* YOUR OBJECTIVE
Once the pictures are set aside, reproduce all of the records exactly.

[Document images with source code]

=-=-=

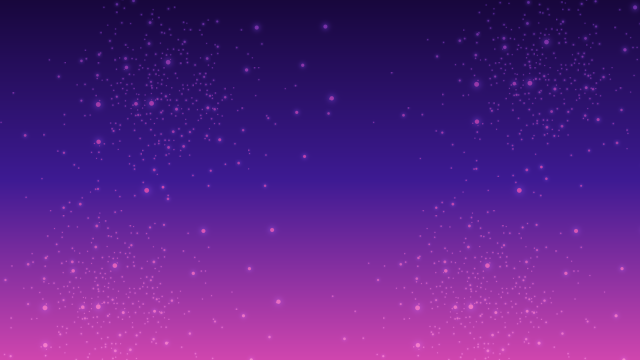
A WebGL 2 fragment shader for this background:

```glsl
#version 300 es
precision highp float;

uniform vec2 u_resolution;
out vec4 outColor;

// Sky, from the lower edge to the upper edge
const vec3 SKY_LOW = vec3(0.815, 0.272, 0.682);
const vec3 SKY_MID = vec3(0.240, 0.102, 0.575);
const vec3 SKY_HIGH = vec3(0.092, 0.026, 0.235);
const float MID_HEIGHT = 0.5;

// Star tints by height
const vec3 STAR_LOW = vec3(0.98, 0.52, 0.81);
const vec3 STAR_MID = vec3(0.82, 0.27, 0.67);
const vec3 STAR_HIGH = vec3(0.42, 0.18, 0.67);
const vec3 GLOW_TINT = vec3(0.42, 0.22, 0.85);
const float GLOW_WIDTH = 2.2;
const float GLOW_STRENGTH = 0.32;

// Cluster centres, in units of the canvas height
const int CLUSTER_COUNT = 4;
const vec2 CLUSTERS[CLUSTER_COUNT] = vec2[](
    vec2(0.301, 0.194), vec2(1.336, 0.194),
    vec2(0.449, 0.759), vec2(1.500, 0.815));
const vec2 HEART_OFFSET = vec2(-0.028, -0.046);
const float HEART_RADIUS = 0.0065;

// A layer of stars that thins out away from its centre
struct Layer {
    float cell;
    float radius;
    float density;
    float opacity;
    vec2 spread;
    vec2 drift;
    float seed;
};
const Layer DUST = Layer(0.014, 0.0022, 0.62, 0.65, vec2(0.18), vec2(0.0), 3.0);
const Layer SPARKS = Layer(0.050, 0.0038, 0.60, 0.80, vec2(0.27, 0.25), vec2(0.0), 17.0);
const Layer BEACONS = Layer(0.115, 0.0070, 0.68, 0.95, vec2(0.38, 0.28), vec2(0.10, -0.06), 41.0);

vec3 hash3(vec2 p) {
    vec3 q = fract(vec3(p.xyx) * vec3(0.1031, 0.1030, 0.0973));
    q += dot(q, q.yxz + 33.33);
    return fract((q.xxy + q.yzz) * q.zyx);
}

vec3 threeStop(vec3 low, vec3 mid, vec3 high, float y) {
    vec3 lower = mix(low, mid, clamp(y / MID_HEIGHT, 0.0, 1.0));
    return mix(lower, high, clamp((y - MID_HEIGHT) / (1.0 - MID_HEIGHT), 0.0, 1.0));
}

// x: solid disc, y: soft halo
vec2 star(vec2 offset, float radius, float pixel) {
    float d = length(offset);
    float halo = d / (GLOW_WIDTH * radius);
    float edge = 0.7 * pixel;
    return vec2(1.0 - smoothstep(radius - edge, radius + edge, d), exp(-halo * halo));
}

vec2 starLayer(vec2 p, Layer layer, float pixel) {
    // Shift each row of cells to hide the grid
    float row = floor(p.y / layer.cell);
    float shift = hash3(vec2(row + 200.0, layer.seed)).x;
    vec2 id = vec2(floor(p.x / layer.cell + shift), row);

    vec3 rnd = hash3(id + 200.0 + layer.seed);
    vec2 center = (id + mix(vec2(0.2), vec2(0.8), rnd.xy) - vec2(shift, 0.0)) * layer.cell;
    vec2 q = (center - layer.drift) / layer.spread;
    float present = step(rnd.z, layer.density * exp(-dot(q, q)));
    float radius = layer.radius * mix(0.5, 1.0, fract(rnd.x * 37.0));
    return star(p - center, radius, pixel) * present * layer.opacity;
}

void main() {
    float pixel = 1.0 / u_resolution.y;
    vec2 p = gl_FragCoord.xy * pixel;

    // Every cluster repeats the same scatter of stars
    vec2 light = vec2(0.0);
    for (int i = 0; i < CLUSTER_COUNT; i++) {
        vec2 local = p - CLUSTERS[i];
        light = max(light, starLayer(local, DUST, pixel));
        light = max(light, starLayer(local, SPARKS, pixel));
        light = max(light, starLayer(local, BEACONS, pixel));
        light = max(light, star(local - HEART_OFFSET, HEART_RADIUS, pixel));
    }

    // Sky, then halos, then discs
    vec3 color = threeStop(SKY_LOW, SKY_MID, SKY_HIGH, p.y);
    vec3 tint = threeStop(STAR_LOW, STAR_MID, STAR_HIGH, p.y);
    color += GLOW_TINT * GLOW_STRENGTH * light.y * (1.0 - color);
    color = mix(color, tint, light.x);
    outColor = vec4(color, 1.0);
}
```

=-=-=

* EXERCISE RESPONSE
A WebGL 2 fragment shader for this background:

```glsl
#version 300 es
precision highp float;

uniform vec2 u_resolution;
out vec4 outColor;

// Sky, from the lower edge to the upper edge
const vec3 SKY_LOW = vec3(0.815, 0.272, 0.682);
const vec3 SKY_MID = vec3(0.240, 0.102, 0.575);
const vec3 SKY_HIGH = vec3(0.092, 0.026, 0.235);
const float MID_HEIGHT = 0.5;

// Star tints by height
const vec3 STAR_LOW = vec3(0.98, 0.52, 0.81);
const vec3 STAR_MID = vec3(0.82, 0.27, 0.67);
const vec3 STAR_HIGH = vec3(0.42, 0.18, 0.67);
const vec3 GLOW_TINT = vec3(0.42, 0.22, 0.85);
const float GLOW_WIDTH = 2.2;
const float GLOW_STRENGTH = 0.32;

// Cluster centres, in units of the canvas height
const int CLUSTER_COUNT = 4;
const vec2 CLUSTERS[CLUSTER_COUNT] = vec2[](
    vec2(0.301, 0.194), vec2(1.336, 0.194),
    vec2(0.449, 0.759), vec2(1.500, 0.815));
const vec2 HEART_OFFSET = vec2(-0.028, -0.046);
const float HEART_RADIUS = 0.0065;

// A layer of stars that thins out away from its centre
struct Layer {
    float cell;
    float radius;
    float density;
    float opacity;
    vec2 spread;
    vec2 drift;
    float seed;
};
const Layer DUST = Layer(0.014, 0.0022, 0.62, 0.65, vec2(0.18), vec2(0.0), 3.0);
const Layer SPARKS = Layer(0.050, 0.0038, 0.60, 0.80, vec2(0.27, 0.25), vec2(0.0), 17.0);
const Layer BEACONS = Layer(0.115, 0.0070, 0.68, 0.95, vec2(0.38, 0.28), vec2(0.10, -0.06), 41.0);

vec3 hash3(vec2 p) {
    vec3 q = fract(vec3(p.xyx) * vec3(0.1031, 0.1030, 0.0973));
    q += dot(q, q.yxz + 33.33);
    return fract((q.xxy + q.yzz) * q.zyx);
}

vec3 threeStop(vec3 low, vec3 mid, vec3 high, float y) {
    vec3 lower = mix(low, mid, clamp(y / MID_HEIGHT, 0.0, 1.0));
    return mix(lower, high, clamp((y - MID_HEIGHT) / (1.0 - MID_HEIGHT), 0.0, 1.0));
}

// x: solid disc, y: soft halo
vec2 star(vec2 offset, float radius, float pixel) {
    float d = length(offset);
    float halo = d / (GLOW_WIDTH * radius);
    float edge = 0.7 * pixel;
    return vec2(1.0 - smoothstep(radius - edge, radius + edge, d), exp(-halo * halo));
}

vec2 starLayer(vec2 p, Layer layer, float pixel) {
    // Shift each row of cells to hide the grid
    float row = floor(p.y / layer.cell);
    float shift = hash3(vec2(row + 200.0, layer.seed)).x;
    vec2 id = vec2(floor(p.x / layer.cell + shift), row);

    vec3 rnd = hash3(id + 200.0 + layer.seed);
    vec2 center = (id + mix(vec2(0.2), vec2(0.8), rnd.xy) - vec2(shift, 0.0)) * layer.cell;
    vec2 q = (center - layer.drift) / layer.spread;
    float present = step(rnd.z, layer.density * exp(-dot(q, q)));
    float radius = layer.radius * mix(0.5, 1.0, fract(rnd.x * 37.0));
    return star(p - center, radius, pixel) * present * layer.opacity;
}

void main() {
    float pixel = 1.0 / u_resolution.y;
    vec2 p = gl_FragCoord.xy * pixel;

    // Every cluster repeats the same scatter of stars
    vec2 light = vec2(0.0);
    for (int i = 0; i < CLUSTER_COUNT; i++) {
        vec2 local = p - CLUSTERS[i];
        light = max(light, starLayer(local, DUST, pixel));
        light = max(light, starLayer(local, SPARKS, pixel));
        light = max(light, starLayer(local, BEACONS, pixel));
        light = max(light, star(local - HEART_OFFSET, HEART_RADIUS, pixel));
    }

    // Sky, then halos, then discs
    vec3 color = threeStop(SKY_LOW, SKY_MID, SKY_HIGH, p.y);
    vec3 tint = threeStop(STAR_LOW, STAR_MID, STAR_HIGH, p.y);
    color += GLOW_TINT * GLOW_STRENGTH * light.y * (1.0 - color);
    color = mix(color, tint, light.x);
    outColor = vec4(color, 1.0);
}
```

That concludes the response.